(Doc. 1-1 at pg. 34). Plaintiff utterly fails to establish that the BOP's designation under § 4082 of a facility in Missouri as a place for concurrent service of his federal sentence was other than in accord with federal law or that it in any way rendered his federal sentence unenforceable or violated his constitutional rights.
In its screening order, the court also found that the named defendants, which are the Missouri Department of Corrections (MODOC) and three federal agencies, or the heads of those agencies, were not "persons" amenable to civil suit under § 1983 and that this judicial district does not appear to be the proper venue in which to sue either the agencies or their heads who do not reside in this district. In his response, plaintiff mainly expresses his disagreement. His bald statement that Congress... consented to the bringing of constitutional claims against the federal government and its agencies under the Federal Torts Claims Act does not cure these defects. He has not alleged facts and explained how they amount to a claim of negligence on the part of a particular federal employee cognizable under the FTCA. As plaintiff was informed the court "will not supply additional factual allegations to round out a plaintiff's complaint or construct a legal theory on a plaintiff's behalf." See Bell Atlantic Corp. v. Twombly, 550 U.S. 544, 555 (2007). The court cannot simply construe plaintiff's defective civil rights complaint as an FTCA action, which may only be brought against the United States and has the jurisdictional prerequisite that an administrative tort claim must have been timely submitted to and determined by the appropriate agency.
The court also previously found that plaintiff's request for money damages, based as it is upon his habeas-type claims, is barred by Heck v. Humphrey, 512 U.S. 477, 487 (1994). Plaintiff's citation to the dissent in Heck does not convince the court otherwise. He does not allege facts to support his implied assertion that his case is an exception to Heck.
Upon screening, the court further found that plaintiff's claims for damages are time-barred by the two-year statute of limitations since he "complains about events that occurred between 1984 and 2004." Plaintiff responds that the limitations period has not run because his "Administrative Remedy Appeal" # 720591-A1 was received by staff at the USP-Tucson on July 5, 2013, and implies that the time runs from the date on which he exhausted this claim. However, his exhibit of this grievance shows that he only asked why the computation data sheet did not show that his federal sentence ran concurrently with a Missouri sentence (Doc. 1-1, at pg. 37). Moreover, he does not provide the content of most of the other 74 administrative grievances filed by him since 2004, many of which, his exhibited list indicates, concerned sentence computation or concurrency and claims for release. Another grievance he does exhibit shows that his current claim was previously presented through administrative channels in 2010. In any event, the limitations period for filing a civil action is not extended for events that occurred a decade ago or more, simply because plaintiff filed another administrative grievance.

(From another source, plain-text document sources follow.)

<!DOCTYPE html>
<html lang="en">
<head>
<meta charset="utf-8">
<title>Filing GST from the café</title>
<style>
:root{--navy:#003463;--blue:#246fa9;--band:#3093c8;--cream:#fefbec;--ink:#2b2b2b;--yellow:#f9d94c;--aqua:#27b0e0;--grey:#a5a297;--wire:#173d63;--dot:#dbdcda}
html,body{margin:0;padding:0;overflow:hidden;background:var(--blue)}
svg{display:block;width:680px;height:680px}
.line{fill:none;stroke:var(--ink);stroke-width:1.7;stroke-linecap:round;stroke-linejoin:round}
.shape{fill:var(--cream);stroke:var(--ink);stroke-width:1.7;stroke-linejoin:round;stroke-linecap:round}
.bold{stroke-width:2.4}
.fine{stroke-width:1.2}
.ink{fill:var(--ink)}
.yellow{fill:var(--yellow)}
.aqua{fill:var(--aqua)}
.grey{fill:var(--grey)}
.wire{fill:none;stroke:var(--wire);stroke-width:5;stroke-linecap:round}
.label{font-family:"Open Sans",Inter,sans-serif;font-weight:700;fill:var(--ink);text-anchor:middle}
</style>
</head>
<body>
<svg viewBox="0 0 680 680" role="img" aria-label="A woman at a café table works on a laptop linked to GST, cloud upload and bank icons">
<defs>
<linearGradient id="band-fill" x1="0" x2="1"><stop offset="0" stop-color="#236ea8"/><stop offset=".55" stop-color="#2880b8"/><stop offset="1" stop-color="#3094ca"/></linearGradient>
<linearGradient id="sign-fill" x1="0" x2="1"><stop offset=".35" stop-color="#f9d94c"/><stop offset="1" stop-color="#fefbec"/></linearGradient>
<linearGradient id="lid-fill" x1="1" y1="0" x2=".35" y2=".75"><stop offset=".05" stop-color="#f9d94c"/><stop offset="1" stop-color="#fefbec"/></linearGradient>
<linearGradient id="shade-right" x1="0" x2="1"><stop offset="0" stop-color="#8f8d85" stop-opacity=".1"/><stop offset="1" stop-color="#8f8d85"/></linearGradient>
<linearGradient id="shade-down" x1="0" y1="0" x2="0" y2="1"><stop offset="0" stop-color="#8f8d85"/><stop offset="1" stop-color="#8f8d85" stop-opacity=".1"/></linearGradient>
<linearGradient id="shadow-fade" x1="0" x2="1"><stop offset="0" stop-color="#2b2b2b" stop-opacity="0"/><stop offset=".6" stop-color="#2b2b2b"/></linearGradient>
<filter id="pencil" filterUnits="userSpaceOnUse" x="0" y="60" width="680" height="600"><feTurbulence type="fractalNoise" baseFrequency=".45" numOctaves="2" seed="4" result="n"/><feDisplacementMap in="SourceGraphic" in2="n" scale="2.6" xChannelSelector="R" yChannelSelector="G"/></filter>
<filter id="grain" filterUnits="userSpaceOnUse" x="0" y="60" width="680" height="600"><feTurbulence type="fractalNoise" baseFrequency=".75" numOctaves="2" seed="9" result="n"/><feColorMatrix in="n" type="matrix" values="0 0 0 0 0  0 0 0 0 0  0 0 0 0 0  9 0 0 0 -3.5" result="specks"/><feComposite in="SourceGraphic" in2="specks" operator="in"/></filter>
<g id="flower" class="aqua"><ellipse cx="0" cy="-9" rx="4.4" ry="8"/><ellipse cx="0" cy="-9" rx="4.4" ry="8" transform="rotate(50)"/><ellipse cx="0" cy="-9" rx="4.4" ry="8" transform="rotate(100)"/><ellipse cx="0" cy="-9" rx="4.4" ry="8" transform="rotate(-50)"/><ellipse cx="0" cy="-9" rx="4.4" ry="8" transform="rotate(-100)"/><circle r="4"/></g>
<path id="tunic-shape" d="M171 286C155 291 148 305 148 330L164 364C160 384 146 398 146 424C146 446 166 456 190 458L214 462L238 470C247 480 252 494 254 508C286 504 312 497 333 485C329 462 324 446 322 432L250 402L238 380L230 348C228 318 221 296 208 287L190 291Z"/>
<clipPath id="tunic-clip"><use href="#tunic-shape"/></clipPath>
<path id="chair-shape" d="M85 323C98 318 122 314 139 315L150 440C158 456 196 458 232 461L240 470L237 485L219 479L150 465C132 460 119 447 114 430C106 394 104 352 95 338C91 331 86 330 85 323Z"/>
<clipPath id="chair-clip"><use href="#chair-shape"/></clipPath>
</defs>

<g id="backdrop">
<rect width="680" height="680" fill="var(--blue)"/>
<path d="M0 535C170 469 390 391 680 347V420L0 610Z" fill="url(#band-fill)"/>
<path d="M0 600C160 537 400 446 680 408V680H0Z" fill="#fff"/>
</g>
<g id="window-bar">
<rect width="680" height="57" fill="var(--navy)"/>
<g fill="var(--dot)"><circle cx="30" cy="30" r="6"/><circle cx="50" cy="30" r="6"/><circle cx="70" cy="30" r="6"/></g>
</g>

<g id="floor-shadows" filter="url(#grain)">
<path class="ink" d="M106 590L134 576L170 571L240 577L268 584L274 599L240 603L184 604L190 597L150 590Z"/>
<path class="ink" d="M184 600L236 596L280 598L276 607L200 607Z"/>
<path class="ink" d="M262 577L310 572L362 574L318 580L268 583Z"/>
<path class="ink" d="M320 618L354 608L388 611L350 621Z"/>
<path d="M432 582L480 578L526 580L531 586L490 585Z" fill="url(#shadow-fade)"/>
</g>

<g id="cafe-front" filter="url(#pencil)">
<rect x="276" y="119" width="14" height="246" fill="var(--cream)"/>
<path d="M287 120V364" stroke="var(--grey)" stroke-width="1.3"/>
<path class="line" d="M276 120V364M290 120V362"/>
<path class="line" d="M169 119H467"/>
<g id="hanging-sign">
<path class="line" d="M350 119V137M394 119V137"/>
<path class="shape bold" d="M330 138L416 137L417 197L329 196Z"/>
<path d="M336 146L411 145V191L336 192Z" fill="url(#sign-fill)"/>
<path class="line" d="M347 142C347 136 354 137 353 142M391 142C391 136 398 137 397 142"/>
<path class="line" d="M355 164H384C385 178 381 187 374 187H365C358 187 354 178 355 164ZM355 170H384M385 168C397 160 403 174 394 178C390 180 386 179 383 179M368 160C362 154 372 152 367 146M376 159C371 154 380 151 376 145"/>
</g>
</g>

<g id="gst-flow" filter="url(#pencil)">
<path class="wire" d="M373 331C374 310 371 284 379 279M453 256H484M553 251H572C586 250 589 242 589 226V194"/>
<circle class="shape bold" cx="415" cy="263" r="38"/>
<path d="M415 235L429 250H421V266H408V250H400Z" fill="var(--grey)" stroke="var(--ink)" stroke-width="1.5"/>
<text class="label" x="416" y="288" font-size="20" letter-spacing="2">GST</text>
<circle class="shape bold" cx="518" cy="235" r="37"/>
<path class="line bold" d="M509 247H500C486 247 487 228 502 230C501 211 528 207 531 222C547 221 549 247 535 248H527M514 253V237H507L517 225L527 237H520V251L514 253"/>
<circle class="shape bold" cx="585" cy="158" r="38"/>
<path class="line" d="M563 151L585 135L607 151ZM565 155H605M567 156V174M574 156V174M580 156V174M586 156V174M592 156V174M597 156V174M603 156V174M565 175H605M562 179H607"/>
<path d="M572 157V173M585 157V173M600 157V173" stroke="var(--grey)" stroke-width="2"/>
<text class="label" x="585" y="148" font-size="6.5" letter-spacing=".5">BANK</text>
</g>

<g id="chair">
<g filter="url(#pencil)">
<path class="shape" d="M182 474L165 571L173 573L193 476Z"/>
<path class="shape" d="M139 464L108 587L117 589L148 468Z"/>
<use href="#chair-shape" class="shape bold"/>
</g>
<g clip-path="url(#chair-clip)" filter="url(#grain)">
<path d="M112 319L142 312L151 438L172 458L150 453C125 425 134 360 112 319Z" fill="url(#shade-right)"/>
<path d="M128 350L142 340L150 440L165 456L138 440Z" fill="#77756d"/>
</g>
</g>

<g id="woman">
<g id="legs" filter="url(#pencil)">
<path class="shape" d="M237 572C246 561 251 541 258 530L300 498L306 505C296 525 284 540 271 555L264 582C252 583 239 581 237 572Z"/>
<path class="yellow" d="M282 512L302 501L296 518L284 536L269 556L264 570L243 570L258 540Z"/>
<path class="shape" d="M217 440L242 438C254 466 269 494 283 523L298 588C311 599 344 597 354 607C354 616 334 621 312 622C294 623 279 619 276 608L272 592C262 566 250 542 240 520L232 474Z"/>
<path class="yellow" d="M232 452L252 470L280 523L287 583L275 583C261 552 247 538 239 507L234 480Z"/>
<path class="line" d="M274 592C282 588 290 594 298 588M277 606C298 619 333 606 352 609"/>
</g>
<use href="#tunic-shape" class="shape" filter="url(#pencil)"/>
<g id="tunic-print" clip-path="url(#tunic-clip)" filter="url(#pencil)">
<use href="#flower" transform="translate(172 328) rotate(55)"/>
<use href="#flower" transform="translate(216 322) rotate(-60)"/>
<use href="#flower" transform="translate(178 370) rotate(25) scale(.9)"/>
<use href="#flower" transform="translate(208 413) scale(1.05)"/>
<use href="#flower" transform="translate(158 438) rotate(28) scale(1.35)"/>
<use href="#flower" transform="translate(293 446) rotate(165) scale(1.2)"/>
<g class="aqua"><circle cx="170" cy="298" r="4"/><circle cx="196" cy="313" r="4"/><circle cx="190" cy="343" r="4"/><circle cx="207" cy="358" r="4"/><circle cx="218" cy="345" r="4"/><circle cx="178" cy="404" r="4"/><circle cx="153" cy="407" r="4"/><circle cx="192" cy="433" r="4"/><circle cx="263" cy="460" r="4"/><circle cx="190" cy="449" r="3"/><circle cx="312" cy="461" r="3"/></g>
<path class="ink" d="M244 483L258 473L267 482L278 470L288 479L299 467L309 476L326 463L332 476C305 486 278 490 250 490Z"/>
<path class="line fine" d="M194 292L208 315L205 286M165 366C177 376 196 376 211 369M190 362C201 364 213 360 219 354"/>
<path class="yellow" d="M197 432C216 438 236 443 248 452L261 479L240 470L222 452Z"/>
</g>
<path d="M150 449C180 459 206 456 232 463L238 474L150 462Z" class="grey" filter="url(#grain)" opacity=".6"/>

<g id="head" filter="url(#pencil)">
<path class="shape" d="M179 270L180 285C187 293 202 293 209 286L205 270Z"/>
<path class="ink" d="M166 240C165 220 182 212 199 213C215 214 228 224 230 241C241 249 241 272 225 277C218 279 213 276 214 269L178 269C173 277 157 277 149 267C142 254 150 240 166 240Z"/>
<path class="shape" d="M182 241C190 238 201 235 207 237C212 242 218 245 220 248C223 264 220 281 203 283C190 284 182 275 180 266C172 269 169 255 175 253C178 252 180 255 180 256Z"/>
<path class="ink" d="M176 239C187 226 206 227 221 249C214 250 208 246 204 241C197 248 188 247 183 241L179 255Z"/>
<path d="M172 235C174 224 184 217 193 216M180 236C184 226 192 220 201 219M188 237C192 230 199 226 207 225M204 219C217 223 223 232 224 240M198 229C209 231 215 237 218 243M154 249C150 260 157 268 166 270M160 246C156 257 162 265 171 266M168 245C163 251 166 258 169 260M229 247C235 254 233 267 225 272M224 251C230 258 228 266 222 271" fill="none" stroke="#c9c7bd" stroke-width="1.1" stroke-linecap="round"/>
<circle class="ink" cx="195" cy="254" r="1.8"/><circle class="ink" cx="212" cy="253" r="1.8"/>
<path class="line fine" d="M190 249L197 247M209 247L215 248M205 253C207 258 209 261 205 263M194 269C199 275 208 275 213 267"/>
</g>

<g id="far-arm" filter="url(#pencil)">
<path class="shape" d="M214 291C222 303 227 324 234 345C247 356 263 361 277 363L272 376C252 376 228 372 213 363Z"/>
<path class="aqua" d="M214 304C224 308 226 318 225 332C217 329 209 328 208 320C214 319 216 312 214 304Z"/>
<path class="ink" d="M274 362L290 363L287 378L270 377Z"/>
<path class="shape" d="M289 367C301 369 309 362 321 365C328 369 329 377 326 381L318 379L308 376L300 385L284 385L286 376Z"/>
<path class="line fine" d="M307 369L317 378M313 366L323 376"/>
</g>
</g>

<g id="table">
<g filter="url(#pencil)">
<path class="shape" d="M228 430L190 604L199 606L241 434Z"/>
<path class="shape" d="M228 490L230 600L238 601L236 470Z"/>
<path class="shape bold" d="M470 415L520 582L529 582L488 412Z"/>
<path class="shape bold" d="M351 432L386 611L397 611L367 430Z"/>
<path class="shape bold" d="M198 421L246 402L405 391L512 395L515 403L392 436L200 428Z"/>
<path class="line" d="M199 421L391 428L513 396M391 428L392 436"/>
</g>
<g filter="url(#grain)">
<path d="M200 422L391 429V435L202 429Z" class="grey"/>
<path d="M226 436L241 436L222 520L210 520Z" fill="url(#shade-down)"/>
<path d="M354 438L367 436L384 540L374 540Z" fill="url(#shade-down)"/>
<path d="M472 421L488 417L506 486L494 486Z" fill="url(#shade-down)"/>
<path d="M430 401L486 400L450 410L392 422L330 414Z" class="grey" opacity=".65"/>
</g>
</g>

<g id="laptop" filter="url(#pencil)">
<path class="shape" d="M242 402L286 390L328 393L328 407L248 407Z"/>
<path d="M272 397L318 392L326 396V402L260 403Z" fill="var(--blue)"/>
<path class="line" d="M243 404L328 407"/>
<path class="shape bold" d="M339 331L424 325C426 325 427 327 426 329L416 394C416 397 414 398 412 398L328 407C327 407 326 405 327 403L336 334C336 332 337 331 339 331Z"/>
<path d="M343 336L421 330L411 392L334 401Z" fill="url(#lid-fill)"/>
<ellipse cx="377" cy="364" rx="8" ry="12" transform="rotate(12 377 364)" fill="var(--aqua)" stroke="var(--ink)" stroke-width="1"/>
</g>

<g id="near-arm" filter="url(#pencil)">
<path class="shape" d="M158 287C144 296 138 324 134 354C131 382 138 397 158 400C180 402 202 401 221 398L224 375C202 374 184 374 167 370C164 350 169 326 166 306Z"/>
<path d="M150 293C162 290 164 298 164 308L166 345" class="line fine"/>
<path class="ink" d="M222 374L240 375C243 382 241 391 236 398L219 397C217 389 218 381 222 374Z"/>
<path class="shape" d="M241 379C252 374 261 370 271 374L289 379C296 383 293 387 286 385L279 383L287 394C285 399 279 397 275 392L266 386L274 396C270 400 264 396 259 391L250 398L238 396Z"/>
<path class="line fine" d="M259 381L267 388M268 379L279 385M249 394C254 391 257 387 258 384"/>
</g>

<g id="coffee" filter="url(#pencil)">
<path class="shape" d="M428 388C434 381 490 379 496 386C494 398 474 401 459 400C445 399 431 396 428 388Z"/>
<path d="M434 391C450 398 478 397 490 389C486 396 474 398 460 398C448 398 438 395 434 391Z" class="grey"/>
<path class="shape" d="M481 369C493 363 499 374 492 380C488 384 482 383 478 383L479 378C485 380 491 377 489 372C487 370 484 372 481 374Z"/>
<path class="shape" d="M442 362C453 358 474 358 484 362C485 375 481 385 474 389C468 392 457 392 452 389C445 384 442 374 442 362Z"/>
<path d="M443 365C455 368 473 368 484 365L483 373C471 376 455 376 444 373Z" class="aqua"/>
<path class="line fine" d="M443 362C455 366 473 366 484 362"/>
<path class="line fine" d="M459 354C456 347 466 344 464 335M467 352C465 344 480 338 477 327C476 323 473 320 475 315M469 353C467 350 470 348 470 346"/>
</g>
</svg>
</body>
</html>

Plaintiff was warned that if he failed to show good cause why this action should not be dismissed for all the reasons set forth in the screening order, this action would be dismissed without further notice and count as a strike against him pursuant to 28 U.S.C. § 1915(g). For the reasons stated herein and in its prior screening Memorandum and Order the court dismisses this action pursuant to 28 ...